The problem: Copy each entry verbatim, excluding its images.

Source information:
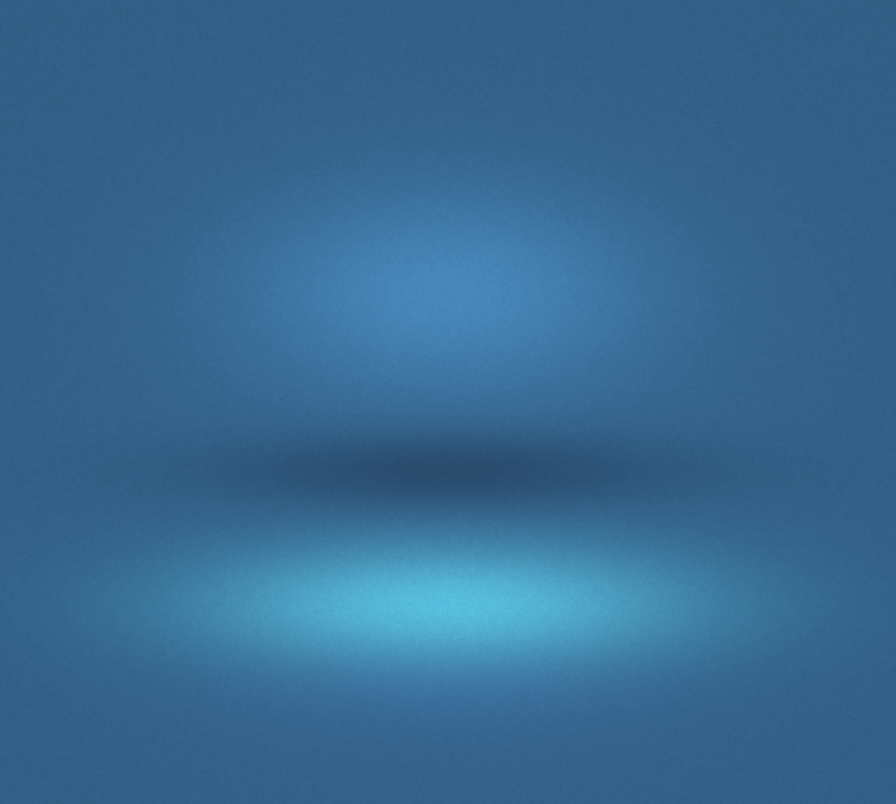
Give the GLSL for this background, as a WebGL 1 fragment shader.

```glsl
precision highp float;
// A calm blue studio backdrop: a soft wall light above, a dark band of shade
// in the middle and a bright cyan pool of light on the floor below.
// Each part is an elliptical Gaussian mixed over the base, with fine grain on top.

uniform vec2 u_resolution;

const vec3 BASE_BLUE  = vec3(0.193, 0.370, 0.522);
const vec3 HAZE_BLUE  = vec3(0.225, 0.425, 0.595);
const vec3 WALL_BLUE  = vec3(0.290, 0.550, 0.755);
const vec3 SHADE_NAVY = vec3(0.155, 0.285, 0.415);
const vec3 FLOOR_CYAN = vec3(0.350, 0.765, 0.885);
const vec3 SPILL_BLUE = vec3(0.245, 0.440, 0.660);

const vec2 GRAIN_CELLS = vec2(512.0, 460.0);

// Elliptical falloff: 1 at the center, spread is the standard deviation.
float softEllipse(vec2 p, vec2 center, vec2 spread) {
  vec2 d = (p - center) / spread;
  return exp(-0.5 * dot(d, d));
}

float hash(vec2 p) {
  vec3 q = fract(vec3(p.xyx) * 0.1031);
  q += dot(q, q.yzx + 33.33);
  return fract((q.x + q.y) * q.z);
}

// Smoothly interpolated lattice noise in the range 0 to 1.
float valueNoise(vec2 p) {
  vec2 cell = floor(p);
  vec2 f = fract(p);
  f = f * f * (3.0 - 2.0 * f);
  float low = mix(hash(cell), hash(cell + vec2(1.0, 0.0)), f.x);
  float high = mix(hash(cell + vec2(0.0, 1.0)), hash(cell + vec2(1.0)), f.x);
  return mix(low, high, f.y);
}

// Fine speckle plus a slightly coarser layer, centered on zero.
float grain(vec2 uv) {
  float fine = hash(floor(uv * GRAIN_CELLS)) - 0.5;
  float coarse = valueNoise(uv * GRAIN_CELLS * 0.5) - 0.5;
  return 0.6 * fine + 0.4 * coarse;
}

void main() {
  vec2 uv = gl_FragCoord.xy / u_resolution;

  // Base and broad haze
  vec3 color = BASE_BLUE;
  color = mix(color, HAZE_BLUE, 0.55 * softEllipse(uv, vec2(0.5, 0.42), vec2(0.27, 0.30)));

  // Wall light
  color = mix(color, WALL_BLUE, 0.88 * softEllipse(uv, vec2(0.5, 0.637), vec2(0.155, 0.088)));

  // Shade between wall and floor
  color = mix(color, SHADE_NAVY, 0.92 * softEllipse(uv, vec2(0.5, 0.412), vec2(0.190, 0.036)));

  // Floor light with a blue spill below it
  color = mix(color, SPILL_BLUE, 0.40 * softEllipse(uv, vec2(0.5, 0.145), vec2(0.17, 0.045)));
  color = mix(color, FLOOR_CYAN, 0.94 * softEllipse(uv, vec2(0.5, 0.247), vec2(0.195, 0.053)));

  // Film grain
  color *= 1.0 + 0.06 * grain(uv);
  gl_FragColor = vec4(clamp(color, 0.0, 1.0), 1.0);
}
```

Task output:
Give the GLSL for this background, as a WebGL 1 fragment shader.

```glsl
precision highp float;
// A calm blue studio backdrop: a soft wall light above, a dark band of shade
// in the middle and a bright cyan pool of light on the floor below.
// Each part is an elliptical Gaussian mixed over the base, with fine grain on top.

uniform vec2 u_resolution;

const vec3 BASE_BLUE  = vec3(0.193, 0.370, 0.522);
const vec3 HAZE_BLUE  = vec3(0.225, 0.425, 0.595);
const vec3 WALL_BLUE  = vec3(0.290, 0.550, 0.755);
const vec3 SHADE_NAVY = vec3(0.155, 0.285, 0.415);
const vec3 FLOOR_CYAN = vec3(0.350, 0.765, 0.885);
const vec3 SPILL_BLUE = vec3(0.245, 0.440, 0.660);

const vec2 GRAIN_CELLS = vec2(512.0, 460.0);

// Elliptical falloff: 1 at the center, spread is the standard deviation.
float softEllipse(vec2 p, vec2 center, vec2 spread) {
  vec2 d = (p - center) / spread;
  return exp(-0.5 * dot(d, d));
}

float hash(vec2 p) {
  vec3 q = fract(vec3(p.xyx) * 0.1031);
  q += dot(q, q.yzx + 33.33);
  return fract((q.x + q.y) * q.z);
}

// Smoothly interpolated lattice noise in the range 0 to 1.
float valueNoise(vec2 p) {
  vec2 cell = floor(p);
  vec2 f = fract(p);
  f = f * f * (3.0 - 2.0 * f);
  float low = mix(hash(cell), hash(cell + vec2(1.0, 0.0)), f.x);
  float high = mix(hash(cell + vec2(0.0, 1.0)), hash(cell + vec2(1.0)), f.x);
  return mix(low, high, f.y);
}

// Fine speckle plus a slightly coarser layer, centered on zero.
float grain(vec2 uv) {
  float fine = hash(floor(uv * GRAIN_CELLS)) - 0.5;
  float coarse = valueNoise(uv * GRAIN_CELLS * 0.5) - 0.5;
  return 0.6 * fine + 0.4 * coarse;
}

void main() {
  vec2 uv = gl_FragCoord.xy / u_resolution;

  // Base and broad haze
  vec3 color = BASE_BLUE;
  color = mix(color, HAZE_BLUE, 0.55 * softEllipse(uv, vec2(0.5, 0.42), vec2(0.27, 0.30)));

  // Wall light
  color = mix(color, WALL_BLUE, 0.88 * softEllipse(uv, vec2(0.5, 0.637), vec2(0.155, 0.088)));

  // Shade between wall and floor
  color = mix(color, SHADE_NAVY, 0.92 * softEllipse(uv, vec2(0.5, 0.412), vec2(0.190, 0.036)));

  // Floor light with a blue spill below it
  color = mix(color, SPILL_BLUE, 0.40 * softEllipse(uv, vec2(0.5, 0.145), vec2(0.17, 0.045)));
  color = mix(color, FLOOR_CYAN, 0.94 * softEllipse(uv, vec2(0.5, 0.247), vec2(0.195, 0.053)));

  // Film grain
  color *= 1.0 + 0.06 * grain(uv);
  gl_FragColor = vec4(clamp(color, 0.0, 1.0), 1.0);
}
```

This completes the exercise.